= Task goal =
Return only the number of lines in the entries below that hold the word "home".

= Recorded information =
_ _ _

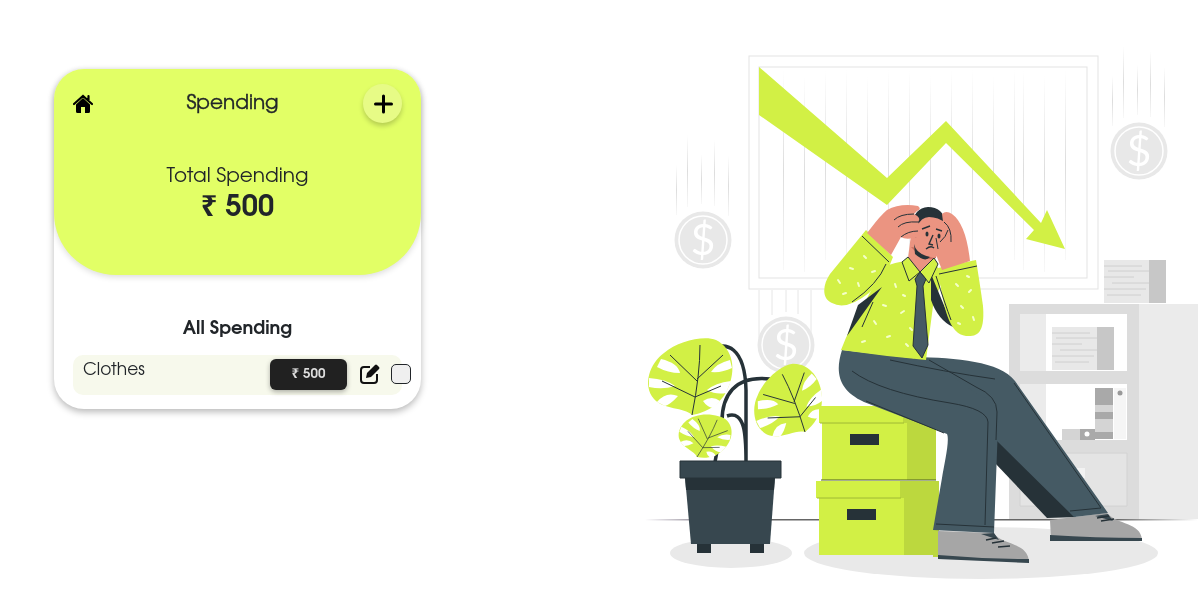
<!DOCTYPE html>
<html lang="en">
<head>
<meta charset="utf-8">
<title>Spending</title>
<style>
:root{--lime:#e2ff66;--leaf:#d2f045;--leaf-dark:#bcd83e;--ink:#212529;--button:#212121;--row:#f7f9ec;--navy:#263238;--slate:#455a64;--pot:#37474f;--skin:#eb9481;--mist:#ebebeb;--fog:#e0e0e0;--steel:#a6a6a6}
*{box-sizing:border-box;margin:0}
html,body{width:1200px;height:597px;overflow:hidden;background:#fff}
body{position:relative;color:var(--ink);font-family:"TeX Gyre Adventor","Noto Sans",Inter,sans-serif}
.card{position:absolute;left:54px;top:69px;width:367px;height:340px;border-radius:30px;background:#fff;box-shadow:0 3px 7px rgba(0,0,0,.28)}
.summary{position:relative;height:206px;border-radius:30px 30px 62px 62px;background:var(--lime);box-shadow:0 2px 6px rgba(0,0,0,.14);text-align:center}
.top-bar{position:absolute;left:19px;right:19px;top:15px;height:39px;display:flex;align-items:center;justify-content:space-between}
.top-bar h1{position:absolute;left:0;right:10px;font-size:20px;line-height:30px;font-weight:400;-webkit-text-stroke:.4px var(--ink);padding-right:0}
a{color:inherit;text-decoration:none}
.home,.add{position:relative;z-index:1;display:block}
.home{width:20px;height:20px}
.add{width:39px;height:39px;border-radius:50%;background:#e7fb86;box-shadow:0 3px 5px rgba(0,0,0,.2)}
svg{display:block}
.total{position:absolute;left:0;right:0;top:93px}
.total p{font-size:20px;line-height:30px}
.total strong{display:block;font-size:29px;line-height:32px}
h2{position:absolute;left:0;right:0;top:246px;text-align:center;font-size:18px;line-height:28px}
.entry{position:absolute;left:19px;top:286px;width:329px;height:40px;border-radius:10px;background:var(--row)}
.entry-name{position:absolute;left:10px;top:2px;font-size:17px;line-height:26px}
.amount{position:absolute;left:197px;top:4px;width:77px;height:31px;border-radius:6px;background:var(--button);color:#dcdcdc;box-shadow:0 2px 5px rgba(0,0,0,.3);font-size:13.5px;font-weight:700;line-height:31px;text-align:center}
.edit{position:absolute;left:286px;top:8px}
.remove{position:absolute;left:318px;top:9px;width:20px;height:20px;border:1px solid var(--ink);border-radius:5px;background:#efefef}
.scene{position:absolute;left:0;top:0;pointer-events:none}
</style>
</head>
<body>
<main class="card">
  <section class="summary">
    <header class="top-bar">
      <a class="home" href="#" aria-label="Home"><svg width="20" height="20" viewBox="0 0 20 20"><path d="M10 4l7 6.500v7q0 1.500-1.500 1.500H12v-6H8v6H4.500Q3 19 3 17.500v-7z"/><path d="M1 10l9-8 9 8M15.500 2v4" fill="none" stroke="#000" stroke-width="2.200" stroke-linecap="round"/></svg></a>
      <h1>Spending</h1>
      <a class="add" href="#" aria-label="Add"><svg width="39" height="39"><path d="M20.500 12v16M12.500 20h16" stroke="#000" stroke-width="3" stroke-linecap="round"/></svg></a>
    </header>
    <div class="total"><p>Total Spending</p><strong>₹ 500</strong></div>
  </section>
  <h2>All Spending</h2>
  <div class="entry">
    <span class="entry-name">Clothes</span>
    <span class="amount">₹ 500</span>
    <a class="edit" href="#" aria-label="Edit"><svg width="22" height="22" viewBox="0 0 22 22"><path d="M11 4H5Q2 4 2 7v10q0 3 3 3h10q3 0 3-3v-6" fill="none" stroke="#111" stroke-width="2"/><path d="M7 15l1-5 8-8q1-1 2 0l2 2q1 1 0 2l-8 8z" fill="#111"/></svg></a>
    <a class="remove" href="#" aria-label="Remove"></a>
  </div>
</main>

<svg class="scene" width="1200" height="597" viewBox="0 0 1200 597" role="img" aria-label="Worried man sitting on boxes under a falling chart arrow">
  <defs>
    <linearGradient id="fade" x2="0" y2="1"><stop stop-color="#ddd" stop-opacity="0"/><stop offset=".5" stop-color="#ddd"/><stop offset="1" stop-color="#ddd" stop-opacity=".2"/></linearGradient>
    <linearGradient id="floor"><stop stop-color="#546" stop-opacity="0"/><stop offset=".15" stop-color="#666"/><stop offset=".85" stop-color="#666"/><stop offset="1" stop-color="#666" stop-opacity="0"/></linearGradient>
    <g id="coin"><circle r="28.500" fill="#e8e8e8"/><circle r="24" fill="none" stroke="#fff" stroke-width="1.500"/><text y="15" text-anchor="middle" font-family="Lato, sans-serif" font-size="43" fill="#fff">$</text></g>
    <g id="streaks" fill="url(#fade)"><rect x="-27" y="-75" width="1" height="50"/><rect x="-16" y="-105" width="1" height="72"/><rect x="-2" y="-86" width="1" height="50"/><rect x="11" y="-100" width="1" height="66"/><rect x="25" y="-84" width="1" height="60"/></g>
    <g id="chart-lines" fill="url(#fade)"><rect x="783" y="70" width="1" height="200"/><rect x="804" y="76" width="1" height="196"/><rect x="825" y="70" width="1" height="190"/></g>
    <g id="paper-lines" fill="none" stroke="#cfcfcf"><path d="M0 5h38M4 10h41M0 16h30M8 22h37M0 28h42M3 34h34"/></g>
    <g id="box"><path d="M822 422h114v58H822z" fill="#d2f045"/><path d="M907 422h29v58h-29z" fill="#bcd83e"/><path d="M819 406h117v17H819z" fill="#d2f045"/><path d="M903 406h33v17h-33z" fill="#bcd83e"/><path d="M820 423h84" stroke="#9fb835"/><rect x="850" y="434" width="29" height="11" fill="#263238"/></g>
    <path id="leaf" d="M0 0C-8-8-28-5-38-16C-50-30-42-52-28-62C-14-74 12-80 24-75C42-66 44-44 36-27C29-10 13-2 0 0Z"/>
    <g id="leaf-cuts"><path d="M-31-56Q-14-52-12-42Q-24-42-35-48ZM-43-37Q-26-36-17-29Q-29-25-43-28ZM-35-13Q-26-24-14-19Q-21-11-27-9ZM38-55Q25-52 19-43Q30-42 40-47ZM39-34Q23-32 15-25Q24-20 34-22ZM28-14Q20-20 11-14Q15-8 21-7Z" fill="#fff"/><path d="M0 0Q8-40 8-70M3-18L-30-34M5-34L-22-60M3-18L29-29M5-36L31-60" fill="none" stroke="#263238" stroke-width="1"/></g>
  </defs>

  <g id="chart-board">
    <rect x="749" y="56" width="349" height="233" fill="#fff" stroke="#e3e3e3"/>
    <rect x="759" y="67" width="328" height="211" fill="#fff" stroke="#e3e3e3"/>
    <use href="#chart-lines"/><use href="#chart-lines" x="63"/><use href="#chart-lines" x="126"/><use href="#chart-lines" x="189"/><use href="#chart-lines" x="240"/>
  </g>
  <g id="falling-coins">
    <use href="#streaks" x="703" y="240"/><use href="#streaks" x="1139" y="151"/>
    <path d="M759 290v48M772 290v25M786 290v22M798 290v24M811 290v45" stroke="#e6e6e6"/>
    <use href="#coin" x="703" y="240"/><use href="#coin" x="1139" y="151"/><use href="#coin" x="786" y="345"/>
  </g>

  <g id="office-cabinet">
    <path d="M1138 304h60v215h-60z" fill="#ebebeb"/>
    <path d="M1009 304h130v215h-130z" fill="#dcdcdc"/>
    <path d="M1020 314h107v57h-107zM1020 384h107v56h-107z" fill="#fff"/>
    <path d="M1020 314h26v57h-26zM1020 384h26v56h-26z" fill="#ebebeb"/>
    <path d="M1020 453h107v53h-107z" fill="#e4e4e4" stroke="#d2d2d2"/>
    <rect x="1055" y="468" width="30" height="10" fill="#f2f2f2"/>
    <g id="paper-pile"><path d="M1104 260h46v43h-46z" fill="#e8e8e8"/><path d="M1149 260h17v43h-17z" fill="#c7c7c7"/><use href="#paper-lines" x="1104" y="261"/></g>
    <use href="#paper-pile" x="-52" y="67"/>
    <path d="M1095 388h18v51h-18zM1062 429h33v11h-33z" fill="#a9a9a9"/><path d="M1095 405h18v7h-18zM1095 419h18v13h-18zM1062 429h18v11h-18z" fill="#d4d4d4"/>
    <path d="M1114 388h12v51h-12z" fill="#f5f5f5"/><circle cx="1120" cy="393" r="2.500" fill="#999"/><circle cx="1087" cy="434" r="2.500" fill="#fff"/>
  </g>

  <rect x="645" y="519" width="553" height="1.500" fill="url(#floor)"/>
  <ellipse cx="731" cy="553" rx="61" ry="15" fill="#e9e9e9"/>
  <ellipse cx="981" cy="553" rx="177" ry="26" fill="#e9e9e9"/>
  <path id="falling-arrow" d="M759 67L887 178L946 121L1041 223L1047 210L1065 249L1026 239L1034 230L946 143L887 205L759 115Z" fill="#d2f045"/>

  <g id="plant">
    <path d="M704 354C728 336 745 350 746 390V462M770 379C735 375 721 395 722 425L715 462M727 416C745 410 746 435 746 462" fill="none" stroke="#263238" stroke-width="3.500"/>
    <g transform="translate(692 415)" fill="#d2f045"><use href="#leaf"/><use href="#leaf-cuts"/></g>
    <g transform="translate(805 432) rotate(-28) scale(.88)" fill="#d2f045"><use href="#leaf"/><use href="#leaf-cuts"/></g>
    <g transform="translate(697 457) rotate(22) scale(.6)" fill="#d2f045"><use href="#leaf"/><use href="#leaf-cuts"/></g>
    <path d="M697 542h14v11h-14zM750 542h14v11h-14z" fill="#263238"/>
    <path d="M685 477h90l-5 67h-79z" fill="#37474f"/>
    <path d="M685 477h90l-1 13h-88z" fill="#263238"/>
    <path d="M680 461h101v17H680z" fill="#37474f" stroke="#263238"/>
  </g>

  <g id="boxes"><use href="#box"/><use href="#box" x="-3" y="75"/><path d="M933 481h6v76h-6z" fill="#bcd83e"/><path d="M821 480h115" stroke="#4d5c22"/></g>

  <g id="man">
    <g id="legs">
      <path d="M1050 520L1107 513C1117 525 1141 522 1142 540H1051Z" fill="#a6a6a6"/>
      <path d="M1050 535q45 3 92 3v3h-92zM1095 516l13-2 5 7z" fill="#37474f"/>
      <path d="M996 436L1076 517L1047 518L994 462Z" fill="#263238"/>
      <path d="M915 357C956 358 1000 361 1015 381L1108 513L1074 517L996 440L900 380Z" fill="#455a64"/>
      <path d="M938 531L993 533C1004 546 1028 542 1029 562L938 558Z" fill="#a6a6a6"/>
      <path d="M938 555q46 4 91 4v4l-91-4zM981 534l13-1 5 7z" fill="#37474f"/>
      <path d="M842 350C835 372 838 390 864 402L947 434C950 440 944 465 942 478L933 530L994 533L998 425C999 407 991 400 976 393L929 360Z" fill="#455a64"/>
      <path d="M929 360L976 387Q997 396 997 412L996 440M866 401L944 433M852 371Q880 392 950 403Q987 409 988 422L985 525M936 524L994 527M1014 383L1101 508L1070 511M890 360Q945 372 995 379" fill="none" stroke="#263238"/>
      <path d="M986 540l10-2M992 543l12-2M998 547l12-1M1097 518l12-2M1101 521l13-2" stroke="#263238" stroke-width="1.500"/>
    </g>
    <g id="shirt">
      <path d="M884 267Q895 262 907 261L934 260L943 278L933 306L926 360Q883 356 841 350Q850 326 866 300Z" fill="#d2f045"/>
      <path d="M882 287L847 336L858 305ZM931 274L953 327Q938 320 931 300Z" fill="#263238"/>
      <path d="M866 230L893 257Q886 278 869 293Q846 311 832 303C821 298 823 284 830 274Z" fill="#d2f045"/>
      <path d="M938 268L976 260Q979 278 983 306C985 332 978 337 966 336C949 334 943 308 938 268Z" fill="#d2f045"/>
      <path d="M862 236L889 262M939 274L977 266M886 264Q878 284 852 302M936 276Q945 304 951 320M862 327L873 302" fill="none" stroke="#263238"/>
      <path d="M838 280l2 3M850 268l3 1M858 283l1 3M843 294l3-1M864 256l2 2M872 272l3-1M883 305l3 1M895 284l1 3M901 313l3-2M874 321l2 3M887 337l3-1M862 342l3-1M906 344l2 2M903 295l2 1M956 284l2 2M969 292l2-2M961 306l2 2M973 317l1 3M958 323l2 1M910 328l2 2M967 276l2 1" stroke="#f4ffc8" stroke-width="2" stroke-linecap="round"/>
    </g>
    <g id="head-and-hands">
      <path d="M908 258L911 235L938 242L934 261L920 274Z" fill="#eb9481"/>
      <path d="M911 247Q925 263 936 258L936 250Z" fill="#c96f60"/>
      <path d="M912 219Q928 208 945 222L947 240Q944 253 934 258Q920 255 914 248Z" fill="#eb9481"/>
      <path d="M912 225Q914 208 928 207Q943 207 946 223Q938 217 929 217Q921 217 917 227L916 238ZM914 244Q916 254 930 257Q925 263 915 254Z" fill="#263238"/>
      <path d="M867 233L871 228Q880 216 887 210Q900 203 918 206Q922 209 917 211L914 214Q922 218 918 222Q922 228 918 231Q923 236 914 238Q905 240 901 237L891 255Z" fill="#eb9481"/>
      <path d="M942 270Q938 260 934 249Q939 237 944 229L942 214Q946 210 952 214Q966 224 970 261Z" fill="#eb9481"/>
      <path d="M914 214Q900 214 894 220M918 222Q904 221 898 227M918 231Q908 231 901 237M944 222Q952 228 951 242M940 242Q946 237 948 230M936 238L938 249" fill="none" stroke="#263238"/>
      <path d="M922 229l8-3M936 229l6 2M933 235l-4 9 4 1M926 249q5-4 8-1" fill="none" stroke="#263238" stroke-width="1.400"/>
      <ellipse cx="927" cy="234" rx="1.500" ry="2.500" fill="#263238"/><ellipse cx="939" cy="236" rx="1.500" ry="2.500" fill="#263238"/>
    </g>
    <g id="collar-and-tie">
      <path d="M908 257L920 272L909 281L902 262ZM934 258L920 272L929 283L938 264Z" fill="#d2f045" stroke="#263238"/>
      <path d="M920 272L926 279L923 286L928 345L922 358L913 346L917 286L915 279Z" fill="#455a64" stroke="#263238"/>
    </g>
  </g>
</svg>
</body>
</html>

_ _ _

= Exercise answer =
3